[Collected data entries]

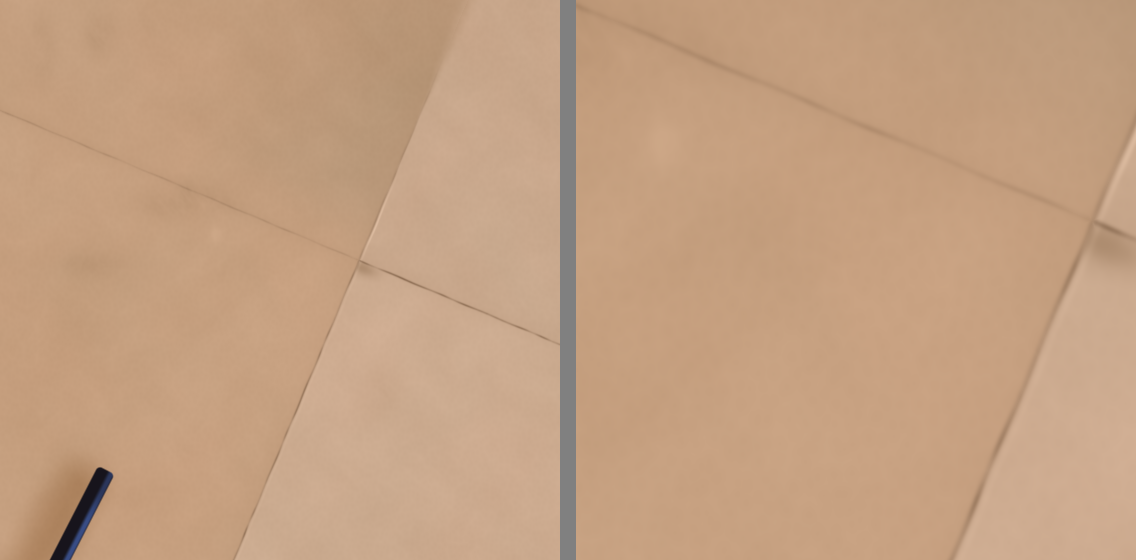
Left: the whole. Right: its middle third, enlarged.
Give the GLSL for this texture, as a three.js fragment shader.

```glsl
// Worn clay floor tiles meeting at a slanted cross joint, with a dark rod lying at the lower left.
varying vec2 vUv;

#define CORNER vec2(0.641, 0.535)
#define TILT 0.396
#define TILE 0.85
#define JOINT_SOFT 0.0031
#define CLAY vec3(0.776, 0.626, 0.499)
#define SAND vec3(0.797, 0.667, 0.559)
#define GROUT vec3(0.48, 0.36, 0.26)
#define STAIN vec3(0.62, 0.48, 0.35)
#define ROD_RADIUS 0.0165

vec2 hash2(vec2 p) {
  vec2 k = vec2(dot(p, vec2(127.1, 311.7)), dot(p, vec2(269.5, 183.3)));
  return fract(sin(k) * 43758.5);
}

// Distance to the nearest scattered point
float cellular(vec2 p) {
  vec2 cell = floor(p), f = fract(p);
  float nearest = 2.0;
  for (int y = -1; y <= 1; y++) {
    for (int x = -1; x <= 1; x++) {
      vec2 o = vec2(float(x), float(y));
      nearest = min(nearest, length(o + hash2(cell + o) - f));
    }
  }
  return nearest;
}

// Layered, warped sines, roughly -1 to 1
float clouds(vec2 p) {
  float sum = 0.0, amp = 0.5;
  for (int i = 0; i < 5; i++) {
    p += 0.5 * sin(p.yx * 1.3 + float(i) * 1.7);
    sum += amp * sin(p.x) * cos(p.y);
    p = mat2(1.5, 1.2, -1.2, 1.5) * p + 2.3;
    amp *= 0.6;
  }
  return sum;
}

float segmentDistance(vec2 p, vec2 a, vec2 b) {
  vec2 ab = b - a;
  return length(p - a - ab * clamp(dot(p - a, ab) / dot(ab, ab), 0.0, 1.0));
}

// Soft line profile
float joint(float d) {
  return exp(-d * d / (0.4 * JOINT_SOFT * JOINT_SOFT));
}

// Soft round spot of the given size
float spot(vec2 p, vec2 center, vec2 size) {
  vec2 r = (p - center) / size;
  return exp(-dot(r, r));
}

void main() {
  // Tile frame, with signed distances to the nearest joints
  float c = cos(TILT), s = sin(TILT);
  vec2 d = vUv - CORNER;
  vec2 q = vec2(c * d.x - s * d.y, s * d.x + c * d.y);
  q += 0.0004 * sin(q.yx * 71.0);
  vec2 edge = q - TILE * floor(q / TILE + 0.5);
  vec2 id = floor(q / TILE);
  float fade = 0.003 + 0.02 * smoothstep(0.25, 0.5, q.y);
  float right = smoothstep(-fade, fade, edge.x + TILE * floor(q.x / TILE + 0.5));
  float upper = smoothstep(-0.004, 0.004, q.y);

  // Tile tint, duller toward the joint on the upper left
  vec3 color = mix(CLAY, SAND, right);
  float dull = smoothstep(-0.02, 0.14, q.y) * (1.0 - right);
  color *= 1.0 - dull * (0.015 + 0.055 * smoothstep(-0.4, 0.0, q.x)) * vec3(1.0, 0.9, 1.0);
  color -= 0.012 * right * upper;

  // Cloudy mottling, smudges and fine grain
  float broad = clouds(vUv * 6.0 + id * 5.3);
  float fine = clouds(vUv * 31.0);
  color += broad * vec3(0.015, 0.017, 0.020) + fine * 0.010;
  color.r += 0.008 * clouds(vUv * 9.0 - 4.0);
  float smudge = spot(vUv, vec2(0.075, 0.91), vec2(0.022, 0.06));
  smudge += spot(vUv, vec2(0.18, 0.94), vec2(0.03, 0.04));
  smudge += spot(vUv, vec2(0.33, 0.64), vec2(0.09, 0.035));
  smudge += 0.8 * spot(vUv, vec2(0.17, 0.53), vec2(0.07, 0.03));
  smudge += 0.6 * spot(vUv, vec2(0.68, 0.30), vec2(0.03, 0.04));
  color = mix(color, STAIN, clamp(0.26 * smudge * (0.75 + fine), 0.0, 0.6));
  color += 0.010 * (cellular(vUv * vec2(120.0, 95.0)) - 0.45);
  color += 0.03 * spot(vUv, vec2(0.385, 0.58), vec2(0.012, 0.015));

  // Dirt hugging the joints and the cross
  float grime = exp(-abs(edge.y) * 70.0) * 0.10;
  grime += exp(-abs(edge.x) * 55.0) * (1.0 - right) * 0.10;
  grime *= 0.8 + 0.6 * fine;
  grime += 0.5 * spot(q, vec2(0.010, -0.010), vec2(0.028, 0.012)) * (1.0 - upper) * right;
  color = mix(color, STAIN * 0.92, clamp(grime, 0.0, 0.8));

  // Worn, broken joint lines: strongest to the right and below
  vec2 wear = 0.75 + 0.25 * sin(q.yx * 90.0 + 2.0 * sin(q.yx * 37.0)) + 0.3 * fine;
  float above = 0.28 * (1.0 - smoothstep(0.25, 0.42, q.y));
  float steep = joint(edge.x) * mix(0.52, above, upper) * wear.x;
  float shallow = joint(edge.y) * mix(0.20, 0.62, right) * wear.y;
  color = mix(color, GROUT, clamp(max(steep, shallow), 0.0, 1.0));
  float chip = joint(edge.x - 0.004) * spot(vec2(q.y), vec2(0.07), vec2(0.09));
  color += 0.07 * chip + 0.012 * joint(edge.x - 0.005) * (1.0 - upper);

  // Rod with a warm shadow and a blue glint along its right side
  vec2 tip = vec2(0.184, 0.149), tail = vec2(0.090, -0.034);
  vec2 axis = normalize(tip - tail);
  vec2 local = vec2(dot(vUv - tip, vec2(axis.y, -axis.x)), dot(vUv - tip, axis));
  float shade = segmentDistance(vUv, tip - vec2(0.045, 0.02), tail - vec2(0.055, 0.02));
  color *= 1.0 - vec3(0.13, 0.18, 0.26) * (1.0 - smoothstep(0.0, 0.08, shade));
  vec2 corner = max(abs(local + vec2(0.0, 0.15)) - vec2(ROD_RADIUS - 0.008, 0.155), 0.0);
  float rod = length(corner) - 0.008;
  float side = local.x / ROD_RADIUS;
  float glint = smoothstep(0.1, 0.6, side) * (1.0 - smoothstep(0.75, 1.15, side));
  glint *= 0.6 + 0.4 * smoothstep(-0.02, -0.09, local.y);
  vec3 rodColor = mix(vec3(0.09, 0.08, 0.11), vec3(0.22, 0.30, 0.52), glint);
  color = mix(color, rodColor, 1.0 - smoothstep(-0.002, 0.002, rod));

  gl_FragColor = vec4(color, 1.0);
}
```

--

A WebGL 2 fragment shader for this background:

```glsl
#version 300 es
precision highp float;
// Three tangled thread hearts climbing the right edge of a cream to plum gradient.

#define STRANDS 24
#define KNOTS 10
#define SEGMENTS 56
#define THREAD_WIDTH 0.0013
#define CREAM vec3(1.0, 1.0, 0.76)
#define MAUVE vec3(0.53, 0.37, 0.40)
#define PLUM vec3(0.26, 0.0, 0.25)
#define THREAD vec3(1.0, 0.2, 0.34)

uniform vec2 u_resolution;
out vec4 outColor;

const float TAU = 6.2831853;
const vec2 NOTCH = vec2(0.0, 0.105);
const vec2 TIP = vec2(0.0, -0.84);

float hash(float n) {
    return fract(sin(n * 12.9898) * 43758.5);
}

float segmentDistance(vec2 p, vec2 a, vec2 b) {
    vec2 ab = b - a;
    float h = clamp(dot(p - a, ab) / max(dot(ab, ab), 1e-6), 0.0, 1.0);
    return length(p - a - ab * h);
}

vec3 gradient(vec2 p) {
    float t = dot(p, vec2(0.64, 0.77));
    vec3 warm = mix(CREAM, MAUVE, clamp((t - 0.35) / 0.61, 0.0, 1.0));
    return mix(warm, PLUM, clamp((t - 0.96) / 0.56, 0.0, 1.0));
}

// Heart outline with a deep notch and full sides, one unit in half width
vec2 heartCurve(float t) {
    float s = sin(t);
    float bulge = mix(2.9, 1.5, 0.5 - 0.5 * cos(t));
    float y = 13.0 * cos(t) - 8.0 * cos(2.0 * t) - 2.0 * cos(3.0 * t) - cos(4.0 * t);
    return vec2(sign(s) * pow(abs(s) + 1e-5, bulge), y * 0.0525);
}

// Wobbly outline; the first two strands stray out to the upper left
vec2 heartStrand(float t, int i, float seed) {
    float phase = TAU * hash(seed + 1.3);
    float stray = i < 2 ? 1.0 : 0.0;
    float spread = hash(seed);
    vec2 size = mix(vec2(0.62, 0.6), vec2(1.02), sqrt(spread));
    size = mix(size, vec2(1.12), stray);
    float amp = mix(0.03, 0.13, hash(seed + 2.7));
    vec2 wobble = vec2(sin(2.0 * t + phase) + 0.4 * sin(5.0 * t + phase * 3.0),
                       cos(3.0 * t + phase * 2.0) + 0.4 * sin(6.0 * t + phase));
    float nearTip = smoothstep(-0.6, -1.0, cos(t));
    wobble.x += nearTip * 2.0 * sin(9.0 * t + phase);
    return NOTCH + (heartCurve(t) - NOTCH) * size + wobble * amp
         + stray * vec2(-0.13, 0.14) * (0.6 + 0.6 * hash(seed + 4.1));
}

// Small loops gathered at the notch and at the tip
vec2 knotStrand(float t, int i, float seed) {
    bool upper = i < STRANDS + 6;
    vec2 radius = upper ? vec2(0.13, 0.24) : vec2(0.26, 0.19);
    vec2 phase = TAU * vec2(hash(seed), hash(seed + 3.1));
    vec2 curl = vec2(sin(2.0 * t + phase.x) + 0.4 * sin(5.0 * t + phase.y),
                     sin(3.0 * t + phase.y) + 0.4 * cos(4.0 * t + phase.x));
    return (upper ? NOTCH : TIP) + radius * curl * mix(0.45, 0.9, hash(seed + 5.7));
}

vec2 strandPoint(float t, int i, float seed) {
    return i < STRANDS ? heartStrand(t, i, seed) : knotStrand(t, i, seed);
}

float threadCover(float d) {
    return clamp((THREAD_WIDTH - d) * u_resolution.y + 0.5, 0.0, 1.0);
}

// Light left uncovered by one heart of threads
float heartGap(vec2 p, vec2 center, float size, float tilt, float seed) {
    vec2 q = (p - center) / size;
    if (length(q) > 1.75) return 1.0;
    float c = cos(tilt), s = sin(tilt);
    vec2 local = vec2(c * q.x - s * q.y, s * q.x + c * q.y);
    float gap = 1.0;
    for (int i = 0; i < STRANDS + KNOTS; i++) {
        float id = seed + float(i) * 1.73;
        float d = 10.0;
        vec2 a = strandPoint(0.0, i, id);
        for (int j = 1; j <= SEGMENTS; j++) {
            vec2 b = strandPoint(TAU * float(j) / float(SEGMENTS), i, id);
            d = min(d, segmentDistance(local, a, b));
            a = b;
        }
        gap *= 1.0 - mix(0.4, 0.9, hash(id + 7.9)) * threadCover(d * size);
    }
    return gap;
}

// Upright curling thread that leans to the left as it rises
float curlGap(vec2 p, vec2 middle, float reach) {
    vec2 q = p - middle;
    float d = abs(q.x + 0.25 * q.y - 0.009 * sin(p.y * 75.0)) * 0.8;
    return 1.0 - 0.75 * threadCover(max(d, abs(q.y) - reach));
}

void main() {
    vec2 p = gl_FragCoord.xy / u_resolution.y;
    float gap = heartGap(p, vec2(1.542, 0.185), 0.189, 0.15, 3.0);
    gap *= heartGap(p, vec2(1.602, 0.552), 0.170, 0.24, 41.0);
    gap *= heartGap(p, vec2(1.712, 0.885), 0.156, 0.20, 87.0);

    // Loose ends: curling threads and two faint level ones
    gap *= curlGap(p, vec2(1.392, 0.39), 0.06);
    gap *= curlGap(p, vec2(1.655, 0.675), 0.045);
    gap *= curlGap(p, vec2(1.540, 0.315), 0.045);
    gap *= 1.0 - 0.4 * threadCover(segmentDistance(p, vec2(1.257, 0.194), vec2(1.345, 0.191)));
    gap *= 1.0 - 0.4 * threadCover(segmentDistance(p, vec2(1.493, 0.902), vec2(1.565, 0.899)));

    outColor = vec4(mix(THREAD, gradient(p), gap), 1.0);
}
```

* * *

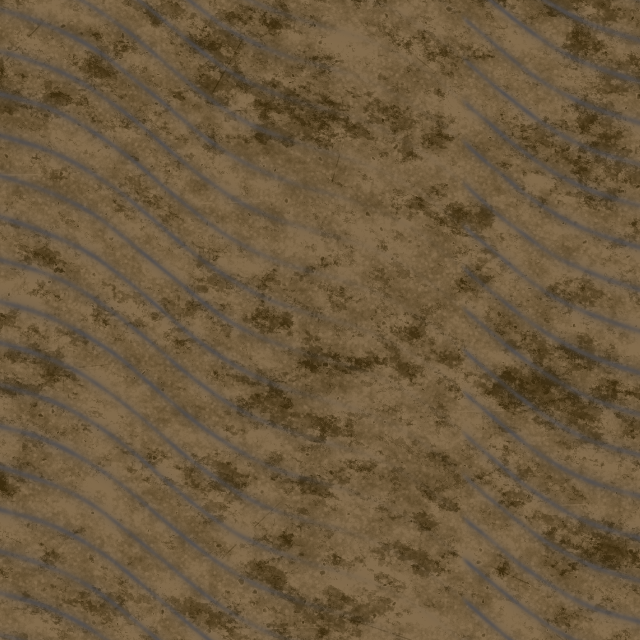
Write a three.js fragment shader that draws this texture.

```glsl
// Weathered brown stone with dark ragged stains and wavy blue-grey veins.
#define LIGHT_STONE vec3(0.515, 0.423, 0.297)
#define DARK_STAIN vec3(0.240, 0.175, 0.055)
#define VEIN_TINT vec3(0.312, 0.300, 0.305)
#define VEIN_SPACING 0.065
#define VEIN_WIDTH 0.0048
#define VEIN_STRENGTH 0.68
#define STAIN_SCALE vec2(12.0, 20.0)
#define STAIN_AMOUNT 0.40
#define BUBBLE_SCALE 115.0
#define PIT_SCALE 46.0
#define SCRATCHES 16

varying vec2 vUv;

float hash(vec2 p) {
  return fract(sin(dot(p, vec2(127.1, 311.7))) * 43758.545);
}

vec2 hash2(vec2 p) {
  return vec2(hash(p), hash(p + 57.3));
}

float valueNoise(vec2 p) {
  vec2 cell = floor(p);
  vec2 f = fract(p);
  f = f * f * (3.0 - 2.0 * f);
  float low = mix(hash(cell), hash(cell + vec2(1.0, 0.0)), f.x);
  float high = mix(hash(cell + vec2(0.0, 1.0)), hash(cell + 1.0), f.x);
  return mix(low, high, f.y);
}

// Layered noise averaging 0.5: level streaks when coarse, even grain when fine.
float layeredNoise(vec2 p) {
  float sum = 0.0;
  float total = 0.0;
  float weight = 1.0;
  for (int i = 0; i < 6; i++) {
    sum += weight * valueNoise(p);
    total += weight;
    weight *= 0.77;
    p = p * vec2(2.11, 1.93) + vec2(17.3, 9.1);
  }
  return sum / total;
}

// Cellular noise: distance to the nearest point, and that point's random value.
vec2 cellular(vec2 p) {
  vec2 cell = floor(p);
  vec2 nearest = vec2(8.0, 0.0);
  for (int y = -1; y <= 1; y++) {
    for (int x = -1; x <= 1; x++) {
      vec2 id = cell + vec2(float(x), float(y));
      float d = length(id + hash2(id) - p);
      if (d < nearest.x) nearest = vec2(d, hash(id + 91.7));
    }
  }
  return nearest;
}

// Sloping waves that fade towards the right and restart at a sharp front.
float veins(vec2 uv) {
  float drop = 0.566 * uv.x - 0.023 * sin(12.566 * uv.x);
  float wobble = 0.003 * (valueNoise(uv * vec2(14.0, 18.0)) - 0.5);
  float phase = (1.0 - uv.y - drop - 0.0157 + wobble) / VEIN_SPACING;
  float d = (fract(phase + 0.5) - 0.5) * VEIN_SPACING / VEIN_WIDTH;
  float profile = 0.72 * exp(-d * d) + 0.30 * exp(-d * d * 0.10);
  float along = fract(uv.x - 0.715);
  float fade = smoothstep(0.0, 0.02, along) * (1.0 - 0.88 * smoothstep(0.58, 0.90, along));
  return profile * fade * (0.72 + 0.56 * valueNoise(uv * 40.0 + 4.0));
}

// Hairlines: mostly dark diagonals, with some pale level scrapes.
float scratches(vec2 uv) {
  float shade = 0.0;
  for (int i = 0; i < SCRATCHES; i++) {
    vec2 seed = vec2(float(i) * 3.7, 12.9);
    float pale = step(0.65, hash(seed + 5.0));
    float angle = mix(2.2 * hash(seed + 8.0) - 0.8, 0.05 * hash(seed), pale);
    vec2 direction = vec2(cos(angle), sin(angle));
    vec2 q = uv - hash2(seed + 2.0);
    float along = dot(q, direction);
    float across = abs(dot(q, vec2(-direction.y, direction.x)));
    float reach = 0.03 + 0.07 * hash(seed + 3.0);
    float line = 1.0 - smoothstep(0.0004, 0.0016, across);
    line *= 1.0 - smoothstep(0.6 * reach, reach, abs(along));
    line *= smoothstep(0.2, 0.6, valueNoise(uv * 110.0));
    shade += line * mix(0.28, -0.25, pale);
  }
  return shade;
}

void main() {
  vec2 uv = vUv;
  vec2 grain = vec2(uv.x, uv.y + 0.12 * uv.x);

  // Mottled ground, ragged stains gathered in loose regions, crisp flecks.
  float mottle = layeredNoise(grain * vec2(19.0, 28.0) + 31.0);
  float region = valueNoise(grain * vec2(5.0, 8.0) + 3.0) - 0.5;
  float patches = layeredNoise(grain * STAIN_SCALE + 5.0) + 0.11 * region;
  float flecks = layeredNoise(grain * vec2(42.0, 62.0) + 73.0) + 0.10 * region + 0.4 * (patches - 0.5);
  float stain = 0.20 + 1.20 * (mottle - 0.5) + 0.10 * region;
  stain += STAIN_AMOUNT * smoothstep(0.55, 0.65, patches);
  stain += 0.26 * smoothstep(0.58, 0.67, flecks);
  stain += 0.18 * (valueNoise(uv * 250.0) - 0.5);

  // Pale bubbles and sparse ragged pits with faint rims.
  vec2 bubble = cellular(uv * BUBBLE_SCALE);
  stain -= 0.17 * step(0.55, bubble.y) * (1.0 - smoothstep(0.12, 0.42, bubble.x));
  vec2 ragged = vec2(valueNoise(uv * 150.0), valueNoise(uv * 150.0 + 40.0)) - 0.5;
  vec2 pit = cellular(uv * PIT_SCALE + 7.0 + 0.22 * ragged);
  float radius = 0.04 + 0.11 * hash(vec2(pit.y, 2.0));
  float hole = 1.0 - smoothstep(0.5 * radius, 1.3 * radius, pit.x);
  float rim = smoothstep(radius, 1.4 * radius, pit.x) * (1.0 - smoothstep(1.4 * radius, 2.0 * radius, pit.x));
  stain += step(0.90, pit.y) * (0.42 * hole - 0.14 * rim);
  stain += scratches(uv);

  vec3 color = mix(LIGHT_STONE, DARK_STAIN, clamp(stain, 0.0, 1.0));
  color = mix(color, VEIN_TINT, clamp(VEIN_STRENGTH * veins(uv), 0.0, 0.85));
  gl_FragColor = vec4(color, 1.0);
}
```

▸ **DIRECTIONS**: Copy each line of the records above that carries the word "fade".

▸ **RESPONSE FOR THIS EXERCISE**:
  float fade = 0.003 + 0.02 * smoothstep(0.25, 0.5, q.y);
  float right = smoothstep(-fade, fade, edge.x + TILE * floor(q.x / TILE + 0.5));
// Sloping waves that fade towards the right and restart at a sharp front.
  float fade = smoothstep(0.0, 0.02, along) * (1.0 - 0.88 * smoothstep(0.58, 0.90, along));
  return profile * fade * (0.72 + 0.56 * valueNoise(uv * 40.0 + 4.0));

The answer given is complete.